__Exercise details__. Skipping all images, output the listing word for word.

__Raw data__.
***
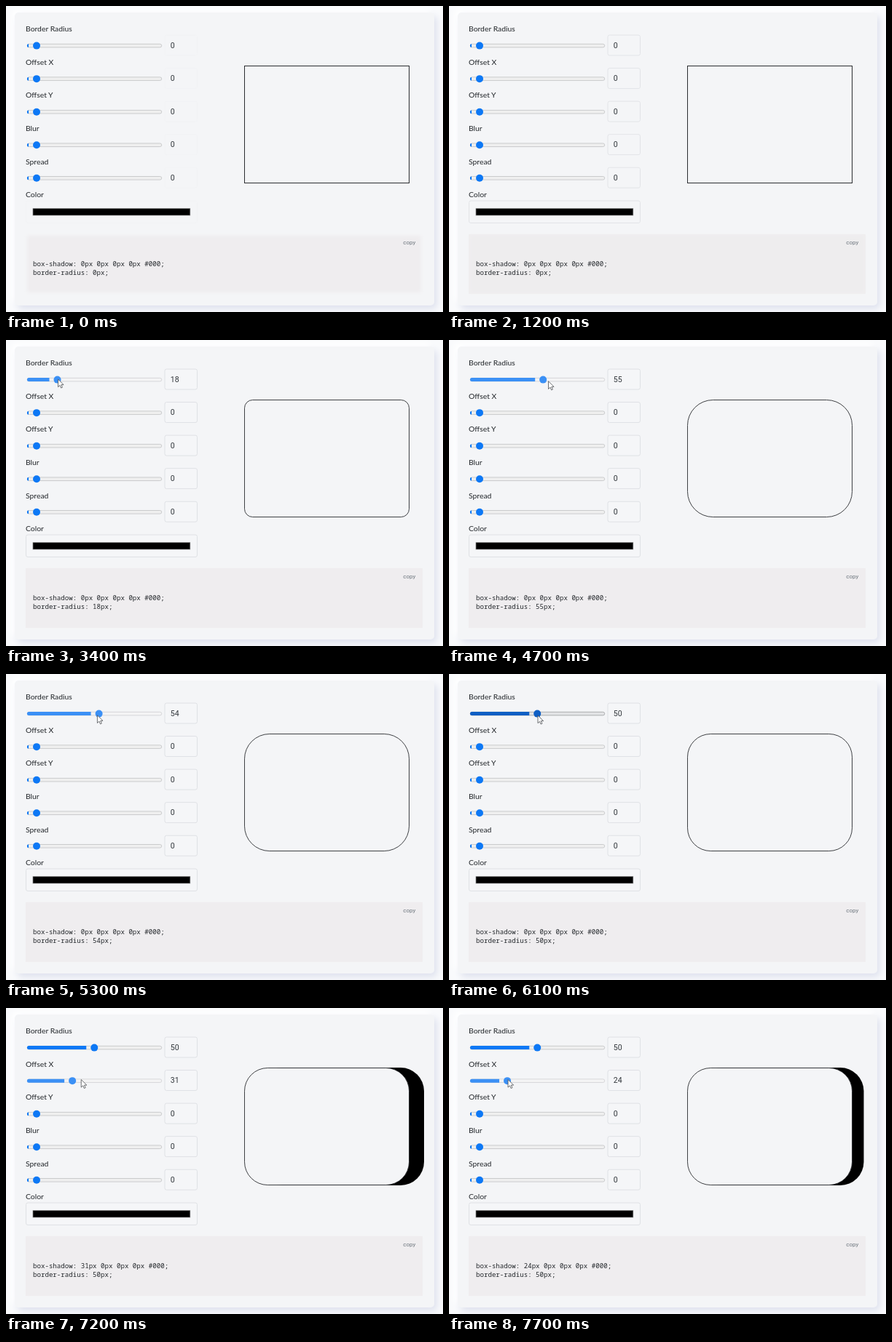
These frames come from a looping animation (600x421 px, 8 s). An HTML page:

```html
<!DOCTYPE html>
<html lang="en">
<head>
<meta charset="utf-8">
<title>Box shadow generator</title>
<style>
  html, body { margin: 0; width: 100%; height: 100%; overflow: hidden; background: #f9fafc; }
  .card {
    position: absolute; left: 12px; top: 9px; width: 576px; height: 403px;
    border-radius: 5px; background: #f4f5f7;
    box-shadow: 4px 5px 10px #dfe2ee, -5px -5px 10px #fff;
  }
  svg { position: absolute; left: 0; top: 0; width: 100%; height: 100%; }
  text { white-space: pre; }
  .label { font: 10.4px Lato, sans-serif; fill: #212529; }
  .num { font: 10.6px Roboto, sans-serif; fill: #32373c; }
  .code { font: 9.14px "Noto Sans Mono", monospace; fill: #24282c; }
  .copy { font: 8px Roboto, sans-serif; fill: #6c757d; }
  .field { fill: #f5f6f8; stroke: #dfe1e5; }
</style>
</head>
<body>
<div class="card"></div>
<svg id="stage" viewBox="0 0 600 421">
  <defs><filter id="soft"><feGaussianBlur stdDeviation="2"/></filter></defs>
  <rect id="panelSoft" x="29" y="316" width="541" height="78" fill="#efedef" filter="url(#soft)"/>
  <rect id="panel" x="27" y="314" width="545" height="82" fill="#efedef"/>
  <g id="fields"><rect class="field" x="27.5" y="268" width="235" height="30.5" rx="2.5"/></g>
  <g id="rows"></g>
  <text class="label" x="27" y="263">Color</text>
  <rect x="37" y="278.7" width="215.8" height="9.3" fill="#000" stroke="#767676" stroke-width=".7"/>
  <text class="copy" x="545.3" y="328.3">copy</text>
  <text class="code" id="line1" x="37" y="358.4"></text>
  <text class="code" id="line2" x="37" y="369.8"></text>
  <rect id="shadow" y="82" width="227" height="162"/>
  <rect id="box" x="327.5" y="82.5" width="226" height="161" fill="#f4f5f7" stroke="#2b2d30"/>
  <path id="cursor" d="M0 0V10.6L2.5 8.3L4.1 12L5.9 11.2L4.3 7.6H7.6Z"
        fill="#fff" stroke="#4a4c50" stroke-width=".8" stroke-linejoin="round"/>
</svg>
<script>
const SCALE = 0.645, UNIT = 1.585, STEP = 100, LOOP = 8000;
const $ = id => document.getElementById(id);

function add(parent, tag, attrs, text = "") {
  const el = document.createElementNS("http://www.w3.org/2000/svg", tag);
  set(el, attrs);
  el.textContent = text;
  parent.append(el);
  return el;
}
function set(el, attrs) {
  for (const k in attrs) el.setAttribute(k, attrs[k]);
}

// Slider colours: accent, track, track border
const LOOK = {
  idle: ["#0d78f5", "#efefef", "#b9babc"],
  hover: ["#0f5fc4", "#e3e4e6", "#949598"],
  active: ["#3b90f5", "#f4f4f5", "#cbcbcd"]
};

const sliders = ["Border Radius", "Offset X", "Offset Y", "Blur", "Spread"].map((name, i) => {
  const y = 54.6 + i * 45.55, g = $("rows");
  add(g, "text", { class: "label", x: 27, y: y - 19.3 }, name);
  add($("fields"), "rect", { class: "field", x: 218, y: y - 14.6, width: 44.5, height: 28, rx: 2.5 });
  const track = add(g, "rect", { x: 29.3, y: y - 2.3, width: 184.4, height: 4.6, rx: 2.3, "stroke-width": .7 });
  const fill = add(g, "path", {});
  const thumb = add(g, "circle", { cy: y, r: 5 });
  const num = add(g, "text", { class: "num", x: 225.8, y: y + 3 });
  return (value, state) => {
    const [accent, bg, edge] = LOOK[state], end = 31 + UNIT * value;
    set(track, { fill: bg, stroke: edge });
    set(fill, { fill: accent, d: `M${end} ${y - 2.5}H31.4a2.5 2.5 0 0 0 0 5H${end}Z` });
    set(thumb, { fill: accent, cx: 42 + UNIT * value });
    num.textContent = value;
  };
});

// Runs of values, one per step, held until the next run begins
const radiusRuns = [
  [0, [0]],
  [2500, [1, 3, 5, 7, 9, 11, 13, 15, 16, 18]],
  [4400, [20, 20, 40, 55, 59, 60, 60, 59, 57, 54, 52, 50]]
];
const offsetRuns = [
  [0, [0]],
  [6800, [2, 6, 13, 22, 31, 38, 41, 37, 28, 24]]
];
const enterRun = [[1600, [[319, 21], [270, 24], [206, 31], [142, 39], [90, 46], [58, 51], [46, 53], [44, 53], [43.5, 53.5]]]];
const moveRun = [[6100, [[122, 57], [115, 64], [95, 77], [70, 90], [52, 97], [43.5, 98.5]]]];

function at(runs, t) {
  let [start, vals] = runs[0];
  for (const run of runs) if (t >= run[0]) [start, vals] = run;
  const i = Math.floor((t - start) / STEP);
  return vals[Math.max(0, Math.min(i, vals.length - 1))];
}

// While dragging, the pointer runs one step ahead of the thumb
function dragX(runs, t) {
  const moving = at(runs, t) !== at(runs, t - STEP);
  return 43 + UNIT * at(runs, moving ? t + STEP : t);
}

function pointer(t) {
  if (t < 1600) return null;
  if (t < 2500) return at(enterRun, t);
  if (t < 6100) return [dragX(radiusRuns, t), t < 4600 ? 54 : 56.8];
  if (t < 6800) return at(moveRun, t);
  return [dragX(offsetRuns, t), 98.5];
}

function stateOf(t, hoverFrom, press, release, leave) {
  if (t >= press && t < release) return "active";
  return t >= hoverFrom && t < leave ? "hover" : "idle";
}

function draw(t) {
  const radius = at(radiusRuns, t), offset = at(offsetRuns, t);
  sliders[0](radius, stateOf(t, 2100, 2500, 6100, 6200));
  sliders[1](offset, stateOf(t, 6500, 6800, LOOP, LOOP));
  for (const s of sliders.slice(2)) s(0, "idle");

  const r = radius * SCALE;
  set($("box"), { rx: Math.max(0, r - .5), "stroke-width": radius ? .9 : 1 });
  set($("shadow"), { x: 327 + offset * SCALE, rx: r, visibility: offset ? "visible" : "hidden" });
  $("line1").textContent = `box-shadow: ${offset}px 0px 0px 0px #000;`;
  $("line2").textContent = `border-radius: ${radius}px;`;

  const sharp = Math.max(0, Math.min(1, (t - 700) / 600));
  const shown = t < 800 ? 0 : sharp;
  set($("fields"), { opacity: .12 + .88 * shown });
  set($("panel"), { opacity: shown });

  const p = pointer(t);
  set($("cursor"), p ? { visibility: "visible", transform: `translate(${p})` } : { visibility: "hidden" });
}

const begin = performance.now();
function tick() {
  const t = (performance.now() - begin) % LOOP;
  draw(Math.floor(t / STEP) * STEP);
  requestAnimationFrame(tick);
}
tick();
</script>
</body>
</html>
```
***
__Answer to this task__.
These frames come from a looping animation (600x421 px, 8 s). An HTML page:

```html
<!DOCTYPE html>
<html lang="en">
<head>
<meta charset="utf-8">
<title>Box shadow generator</title>
<style>
  html, body { margin: 0; width: 100%; height: 100%; overflow: hidden; background: #f9fafc; }
  .card {
    position: absolute; left: 12px; top: 9px; width: 576px; height: 403px;
    border-radius: 5px; background: #f4f5f7;
    box-shadow: 4px 5px 10px #dfe2ee, -5px -5px 10px #fff;
  }
  svg { position: absolute; left: 0; top: 0; width: 100%; height: 100%; }
  text { white-space: pre; }
  .label { font: 10.4px Lato, sans-serif; fill: #212529; }
  .num { font: 10.6px Roboto, sans-serif; fill: #32373c; }
  .code { font: 9.14px "Noto Sans Mono", monospace; fill: #24282c; }
  .copy { font: 8px Roboto, sans-serif; fill: #6c757d; }
  .field { fill: #f5f6f8; stroke: #dfe1e5; }
</style>
</head>
<body>
<div class="card"></div>
<svg id="stage" viewBox="0 0 600 421">
  <defs><filter id="soft"><feGaussianBlur stdDeviation="2"/></filter></defs>
  <rect id="panelSoft" x="29" y="316" width="541" height="78" fill="#efedef" filter="url(#soft)"/>
  <rect id="panel" x="27" y="314" width="545" height="82" fill="#efedef"/>
  <g id="fields"><rect class="field" x="27.5" y="268" width="235" height="30.5" rx="2.5"/></g>
  <g id="rows"></g>
  <text class="label" x="27" y="263">Color</text>
  <rect x="37" y="278.7" width="215.8" height="9.3" fill="#000" stroke="#767676" stroke-width=".7"/>
  <text class="copy" x="545.3" y="328.3">copy</text>
  <text class="code" id="line1" x="37" y="358.4"></text>
  <text class="code" id="line2" x="37" y="369.8"></text>
  <rect id="shadow" y="82" width="227" height="162"/>
  <rect id="box" x="327.5" y="82.5" width="226" height="161" fill="#f4f5f7" stroke="#2b2d30"/>
  <path id="cursor" d="M0 0V10.6L2.5 8.3L4.1 12L5.9 11.2L4.3 7.6H7.6Z"
        fill="#fff" stroke="#4a4c50" stroke-width=".8" stroke-linejoin="round"/>
</svg>
<script>
const SCALE = 0.645, UNIT = 1.585, STEP = 100, LOOP = 8000;
const $ = id => document.getElementById(id);

function add(parent, tag, attrs, text = "") {
  const el = document.createElementNS("http://www.w3.org/2000/svg", tag);
  set(el, attrs);
  el.textContent = text;
  parent.append(el);
  return el;
}
function set(el, attrs) {
  for (const k in attrs) el.setAttribute(k, attrs[k]);
}

// Slider colours: accent, track, track border
const LOOK = {
  idle: ["#0d78f5", "#efefef", "#b9babc"],
  hover: ["#0f5fc4", "#e3e4e6", "#949598"],
  active: ["#3b90f5", "#f4f4f5", "#cbcbcd"]
};

const sliders = ["Border Radius", "Offset X", "Offset Y", "Blur", "Spread"].map((name, i) => {
  const y = 54.6 + i * 45.55, g = $("rows");
  add(g, "text", { class: "label", x: 27, y: y - 19.3 }, name);
  add($("fields"), "rect", { class: "field", x: 218, y: y - 14.6, width: 44.5, height: 28, rx: 2.5 });
  const track = add(g, "rect", { x: 29.3, y: y - 2.3, width: 184.4, height: 4.6, rx: 2.3, "stroke-width": .7 });
  const fill = add(g, "path", {});
  const thumb = add(g, "circle", { cy: y, r: 5 });
  const num = add(g, "text", { class: "num", x: 225.8, y: y + 3 });
  return (value, state) => {
    const [accent, bg, edge] = LOOK[state], end = 31 + UNIT * value;
    set(track, { fill: bg, stroke: edge });
    set(fill, { fill: accent, d: `M${end} ${y - 2.5}H31.4a2.5 2.5 0 0 0 0 5H${end}Z` });
    set(thumb, { fill: accent, cx: 42 + UNIT * value });
    num.textContent = value;
  };
});

// Runs of values, one per step, held until the next run begins
const radiusRuns = [
  [0, [0]],
  [2500, [1, 3, 5, 7, 9, 11, 13, 15, 16, 18]],
  [4400, [20, 20, 40, 55, 59, 60, 60, 59, 57, 54, 52, 50]]
];
const offsetRuns = [
  [0, [0]],
  [6800, [2, 6, 13, 22, 31, 38, 41, 37, 28, 24]]
];
const enterRun = [[1600, [[319, 21], [270, 24], [206, 31], [142, 39], [90, 46], [58, 51], [46, 53], [44, 53], [43.5, 53.5]]]];
const moveRun = [[6100, [[122, 57], [115, 64], [95, 77], [70, 90], [52, 97], [43.5, 98.5]]]];

function at(runs, t) {
  let [start, vals] = runs[0];
  for (const run of runs) if (t >= run[0]) [start, vals] = run;
  const i = Math.floor((t - start) / STEP);
  return vals[Math.max(0, Math.min(i, vals.length - 1))];
}

// While dragging, the pointer runs one step ahead of the thumb
function dragX(runs, t) {
  const moving = at(runs, t) !== at(runs, t - STEP);
  return 43 + UNIT * at(runs, moving ? t + STEP : t);
}

function pointer(t) {
  if (t < 1600) return null;
  if (t < 2500) return at(enterRun, t);
  if (t < 6100) return [dragX(radiusRuns, t), t < 4600 ? 54 : 56.8];
  if (t < 6800) return at(moveRun, t);
  return [dragX(offsetRuns, t), 98.5];
}

function stateOf(t, hoverFrom, press, release, leave) {
  if (t >= press && t < release) return "active";
  return t >= hoverFrom && t < leave ? "hover" : "idle";
}

function draw(t) {
  const radius = at(radiusRuns, t), offset = at(offsetRuns, t);
  sliders[0](radius, stateOf(t, 2100, 2500, 6100, 6200));
  sliders[1](offset, stateOf(t, 6500, 6800, LOOP, LOOP));
  for (const s of sliders.slice(2)) s(0, "idle");

  const r = radius * SCALE;
  set($("box"), { rx: Math.max(0, r - .5), "stroke-width": radius ? .9 : 1 });
  set($("shadow"), { x: 327 + offset * SCALE, rx: r, visibility: offset ? "visible" : "hidden" });
  $("line1").textContent = `box-shadow: ${offset}px 0px 0px 0px #000;`;
  $("line2").textContent = `border-radius: ${radius}px;`;

  const sharp = Math.max(0, Math.min(1, (t - 700) / 600));
  const shown = t < 800 ? 0 : sharp;
  set($("fields"), { opacity: .12 + .88 * shown });
  set($("panel"), { opacity: shown });

  const p = pointer(t);
  set($("cursor"), p ? { visibility: "visible", transform: `translate(${p})` } : { visibility: "hidden" });
}

const begin = performance.now();
function tick() {
  const t = (performance.now() - begin) % LOOP;
  draw(Math.floor(t / STEP) * STEP);
  requestAnimationFrame(tick);
}
tick();
</script>
</body>
</html>
```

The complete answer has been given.